So, first, find your balance, inner and outer. Next, embrace the visual and olfactory invasion, it’s not going anywhere. Now, you are ready for the third, and most daunting stage of bathroom anxiety: publicity. Surely, as ominous as they may be, one can handle the above “duties” through a state of quiet inward reflection. Squat back, relax, and focus on the task at hand. But remember, you’re in a country of 1.4 billion people. Quiet inward reflection might be hard to come by. As a man, I am used to peeing in the company of other dudes. This does not require any amount of adaptive focus. However, “the little gift” (as it’s know in Chinese) is not the only bathroom function that requires a heightened level of intimacy. There are no stalls, here. It’s a little confusing at first, and you may be tempted to ask a colleague where the right place is to do that. But, you can go ahead and skip the trouble. Everyone’s in it together, we’re all one big team. The toilets are a successive row of slits, with no partition standing between them. Here, there’s no need for those vacant/occupied airplane bathroom locks. The availability of each slit is quite evident. Oh, and needless to say, there is no rack for toilet paper. Out here, it’s strictly BYOR.

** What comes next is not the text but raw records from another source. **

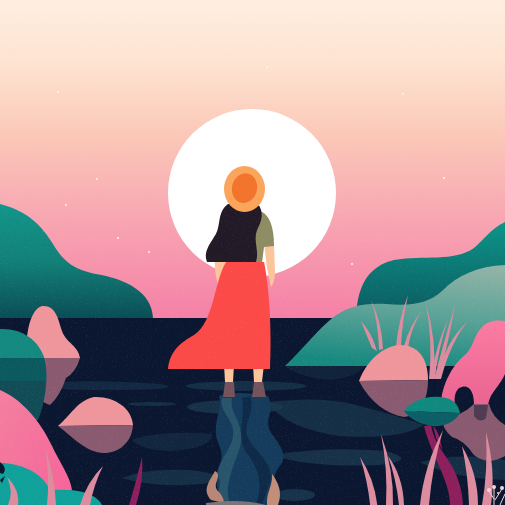
<!DOCTYPE html>
<html lang="en">
<head>
<meta charset="utf-8">
<title>Woman at the lake</title>
<style>
:root {
  --sun: #ffffff;
  --water: #0b1730;
  --ripple: #1b3a52;
  --teal: #14897f;
  --teal-deep: #0b5a60;
  --pink: #f4719a;
  --rock: #ef969c;
  --rock-shade: #8a5a70;
  --skirt: #fb4a48;
  --hair: #231a28;
  --skin: #fbc49a;
  --blouse: #8d8c62;
  --hat: #fba55c;
  --hat-crown: #f2742c;
  --reed: #dc8c9f;
  --reed-dark: #8c1f5c;
}
html, body { margin: 0; padding: 0; }
body { width: 505px; height: 505px; overflow: hidden; }
svg { display: block; }
.sun { fill: var(--sun); }
.ripple { fill: var(--ripple); }
.rock { fill: var(--rock); }
.rock-shade { fill: var(--rock-shade); }
.pink { fill: var(--pink); }
.skin { fill: var(--skin); }
.reed { fill: var(--reed); }
.reed-dark { fill: var(--reed-dark); }
</style>
</head>
<body>
<svg width="505" height="505" viewBox="0 0 505 505" role="img" aria-label="A woman in a straw hat and red skirt stands in dark water facing a white sun">
  <defs>
    <linearGradient id="sky" x1="0" y1="0" x2="0" y2="1">
      <stop offset="0" stop-color="#ffeee0"/>
      <stop offset=".2" stop-color="#fee3d0"/>
      <stop offset=".42" stop-color="#fbc8b8"/>
      <stop offset=".65" stop-color="#f8aab3"/>
      <stop offset="1" stop-color="#f57fa6"/>
    </linearGradient>
    <linearGradient id="hill-left" x1="0" y1="0" x2="0" y2="1">
      <stop offset="0" stop-color="#12968a"/>
      <stop offset=".5" stop-color="#128078"/>
      <stop offset="1" stop-color="#0a4d56"/>
    </linearGradient>
    <linearGradient id="hill-right" x1="0" y1="0" x2="0" y2="1">
      <stop offset="0" stop-color="#0d9488"/>
      <stop offset="1" stop-color="#0b5d62"/>
    </linearGradient>
    <linearGradient id="hill-front" x1=".7" y1="0" x2=".5" y2="1">
      <stop offset="0" stop-color="#8fb3a6"/>
      <stop offset=".5" stop-color="#5aa297"/>
      <stop offset="1" stop-color="#17897f"/>
    </linearGradient>
    <linearGradient id="arch-fill" x1="0" y1="0" x2="0" y2="1">
      <stop offset="0" stop-color="#fb7ca3"/>
      <stop offset="1" stop-color="#e8628f"/>
    </linearGradient>
    <linearGradient id="bank-fill" x1="0" y1="0" x2="1" y2="1">
      <stop offset="0" stop-color="#f3809f"/>
      <stop offset="1" stop-color="#f5659a"/>
    </linearGradient>
    <filter id="grain" x="0" y="0" width="1" height="1">
      <feTurbulence type="fractalNoise" baseFrequency=".8" numOctaves="2" seed="4"/>
      <feColorMatrix values="0 0 0 0 1  0 0 0 0 .9  0 0 0 0 .9  0 0 0 5 -3.1"/>
    </filter>
    <path id="blade" d="M-3 0Q-5-30-14-58Q3-32 4 0Z"/>
  </defs>

  <g id="sky-and-sun">
    <rect width="505" height="320" fill="url(#sky)"/>
    <circle class="sun" cx="252" cy="193" r="84"/>
    <g fill="#fff4ec">
      <circle cx="267" cy="67" r="1"/><circle cx="403" cy="94" r="1"/><circle cx="66" cy="205" r="1"/>
      <circle cx="97" cy="179" r="1"/><circle cx="444" cy="178" r="1"/><circle cx="149" cy="252" r="1"/>
      <circle cx="352" cy="264" r="1"/><circle cx="118" cy="238" r="1"/><circle cx="58" cy="92" r="1"/>
    </g>
  </g>

  <g id="water">
    <rect y="318" width="505" height="187" fill="var(--water)"/>
    <g class="ripple">
      <path d="M46 383Q90 379 160 384Q178 387 158 389Q100 391 60 389Z" opacity=".55"/>
      <ellipse cx="246" cy="386" rx="60" ry="5" opacity=".7"/>
      <ellipse cx="235" cy="407" rx="48" ry="7" opacity=".75"/>
      <path d="M268 402Q320 396 352 404Q392 414 424 425Q400 440 340 436Q284 428 268 402Z" opacity=".7"/>
      <path d="M272 455Q330 446 385 451Q420 460 380 465Q310 468 272 455Z" opacity=".75"/>
      <path d="M122 478Q145 468 190 470Q225 474 216 482Q160 490 122 478Z" opacity=".7"/>
      <ellipse cx="152" cy="404" rx="24" ry="2" opacity=".7"/>
      <path d="M132 440Q160 430 212 434Q214 448 170 451Q140 450 132 440Z" opacity=".45"/>
      <ellipse cx="295" cy="495" rx="20" ry="6" opacity=".8"/>
      <path d="M285 366H365Q355 378 330 380Q300 378 285 366Z" opacity=".35"/>
      <path d="M420 462Q460 452 505 460V480Q450 478 420 462Z" opacity=".7"/>
    </g>
  </g>

  <g id="far-hills">
    <path d="M0 204C28 211 42 226 53 244C64 263 76 270 96 274C126 279 152 292 153 318H0Z" fill="url(#hill-left)"/>
    <path d="M505 222C490 229 484 240 474 248C454 262 424 255 394 260C369 266 360 284 357 306L505 312Z" fill="url(#hill-right)"/>
    <path d="M285 366C302 350 314 334 330 320C346 306 364 303 386 304C410 306 428 304 442 291C458 275 478 266 505 265V366Z" fill="url(#hill-front)"/>
  </g>

  <g id="left-rocks">
    <path class="rock" d="M28 358C24 342 29 309 42 306C56 305 58 319 62 331C66 343 78 345 80 358Z"/>
    <path class="rock-shade" d="M26 358H80Q76 372 66 378Q60 396 50 405Q34 400 28 380Z"/>
    <path d="M0 329C22 328 38 340 44 357C47 371 44 382 38 392L0 400Z" fill="var(--teal)"/>
    <path d="M0 358H44C50 378 44 405 38 420L0 420Z" fill="var(--teal-deep)"/>
    <path d="M0 381H45Q46 404 37 419L0 400Z" fill="#154653" opacity=".65"/>
    <path class="rock" d="M58 426C70 416 78 400 94 397C114 396 132 408 133 425Z"/>
    <path class="rock-shade" d="M58 426L133 425C132 443 118 453 104 453C86 453 72 436 58 426Z"/>
    <path d="M0 390C20 398 40 420 52 446C60 463 70 476 72 490H0Z" fill="url(#bank-fill)"/>
    <path d="M0 463C20 463 42 472 50 490C66 489 94 489 102 505H0Z" fill="#0fa19a"/>
    <path d="M0 462Q8 468 3 474L0 473ZM0 480L5 476L2 483Z" fill="var(--water)"/>
  </g>

  <g id="right-rocks">
    <g id="thin-reeds" class="reed">
      <path d="M372 348Q366 334 361 321Q372 333 377 351Z"/>
      <path d="M379 350Q378 320 371 300Q382 322 383 349Z"/>
      <path d="M396 346Q399 318 408 295Q402 322 401 347Z"/>
      <path d="M404 346Q410 325 421 312Q411 328 408 348Z"/>
      <path d="M429 379Q433 340 426 304Q437 340 434 379Z"/>
      <path d="M434 379Q443 345 455 305Q447 350 438 379Z"/>
      <path d="M437 379Q445 342 467 322Q450 344 441 379Z"/>
      <path d="M431 378Q435 348 448 319Q438 350 435 378Z"/>
    </g>
    <path class="rock" d="M359 381C366 362 382 346 400 345C418 345 428 358 428 380Z"/>
    <path class="rock-shade" d="M359 381L428 380C428 400 420 415 404 417C386 414 370 402 359 381Z"/>
    <path d="M441 412C439 388 452 365 466 354C474 346 474 334 483 326C490 320 498 320 505 321V374C500 386 490 392 488 405L474 404C474 390 468 383 459 388C453 393 454 404 457 412Z" fill="url(#arch-fill)"/>
    <path d="M441 417Q460 418 474 404H489Q492 417 505 425V456Q488 466 474 455Q464 440 452 437Q443 430 441 417Z" class="rock-shade"/>
    <path d="M474 405H488L486 418Q480 424 474 416Z" fill="var(--water)" opacity=".45"/>
    <path d="M404 411C412 401 424 396 440 397C454 398 458 405 460 413Z" fill="#10897f"/>
    <path d="M404 411L460 413C455 422 444 427 432 426C419 424 410 419 404 411Z" fill="#0c5f66"/>
  </g>

  <g id="reflection">
    <path d="M219 396Q234 390 268 396C276 412 262 420 272 434C284 450 287 458 279 467C272 476 274 488 270 505H221C219 488 212 480 220 464C226 450 214 444 216 426C217 414 222 408 219 396Z" fill="#153c5c"/>
    <path d="M222 398C218 412 236 420 233 436C231 452 215 462 219 478C222 488 214 494 222 505H230C226 490 228 484 232 470C238 452 244 444 240 428C236 414 230 410 232 398Z" fill="#28546c"/>
    <path d="M250 396C256 412 242 424 248 438C256 454 274 462 270 482L262 505H256C264 482 258 468 246 452C236 436 246 414 242 398Z" fill="#0e2a48"/>
    <path d="M215 471C224 476 210 484 219 492Q224 498 224 503L211 500C202 490 209 482 215 471Z" fill="#b98677"/>
    <path d="M272 474C278 482 283 492 278 505H267C266 492 273 486 272 474Z" fill="#c28d79"/>
    <path d="M206 503Q240 498 266 505H206Z" fill="#7c7477"/>
    <path d="M225 382H234L235 397H223ZM254 382H263L266 397H252Z" fill="#75535c"/>
  </g>

  <g id="woman">
    <path class="skin" d="M224 364H234L233 382H225ZM253 364H264L262 382H254Z"/>
    <path class="skin" d="M264 243L274 244L275 272Q275 282 271 287L267 268ZM215 258H226L224 276L218 285Q214 272 215 258Z"/>
    <path d="M234 212H262C270 216 274 228 274 246L264 247L262 263H228Z" fill="var(--blouse)"/>
    <path d="M226 262H264C269 285 272 330 270 369H168C170 351 180 343 194 335C214 322 214 282 226 262Z" fill="var(--skirt)"/>
    <path d="M228 204H258C264 212 262 220 258 228C252 240 260 250 256 262L207 262C203 252 210 244 214 237C222 226 216 213 228 204Z" fill="var(--hair)"/>
    <ellipse cx="244.500" cy="189" rx="20.500" ry="23" fill="var(--hat)"/>
    <ellipse cx="244.500" cy="188" rx="12.500" ry="15" fill="var(--hat-crown)" transform="rotate(12 244 188)"/>
  </g>

  <g id="front-reeds">
    <path class="reed" d="M80 505Q87 482 103 466Q94 484 90 505ZM8 505Q14 492 7 477Q20 490 18 505ZM47 505Q50 478 45 447Q55 478 56 505Z"/>
    <path class="reed-dark" d="M129 505Q135 486 142 457Q144 480 136 505Z"/>
    <path class="reed-dark" d="M424 426L431 425C434 444 446 454 454 470Q462 486 463 505H450C450 480 432 458 424 426Z"/>
    <path d="M433 426Q440 432 442 450L436 438Z" class="reed-dark"/>
    <g class="reed">
      <use href="#blade" x="374" y="505" transform="translate(0 10)"/>
      <path d="M386 505Q388 470 381 434Q394 470 393 505ZM399 505Q396 478 388 456Q403 476 404 505Z"/>
      <path d="M420 505Q424 466 443 430Q432 468 429 505ZM469 505Q468 474 462 446Q478 474 478 505Z"/>
      <path d="M482 505Q488 472 486 432Q496 470 491 505Z"/>
    </g>
    <g fill="none" stroke="#f5d5d3" stroke-width="1">
      <path d="M494 505V488M494 499L489 491M495 500L502 489M500 505L505 494"/>
    </g>
    <g fill="#f5d5d3">
      <circle cx="494" cy="487" r="2"/><circle cx="489" cy="490" r="2"/><circle cx="502" cy="488" r="2"/><circle cx="498" cy="493" r="1"/>
    </g>
  </g>

  <rect id="grain-layer" width="505" height="505" filter="url(#grain)" opacity=".07"/>
</svg>
</body>
</html>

Here’s where my advice falls short: I’ve been here three days, and the school is sparsely populated right now. Only a few teachers and no students are on campus. As such, I haven’t had to share yet. I’m quite anxiously anticipating the day—it will be soon—that I don’t have the chamber of despair all to myself. It will be a rare moment where shared misery does not improve one’s outlook. What will I say? “Hey how about that game last night?” Should I even say anything? Should I make eye contact? Will there be that one dude who always has to take the slit right next to me? No one’s going to mess around and try to push me, right? With all of this confusion and emotion welling up inside, it is easy to lose sight of the most important thing: Whatever you do, do not lose your balance.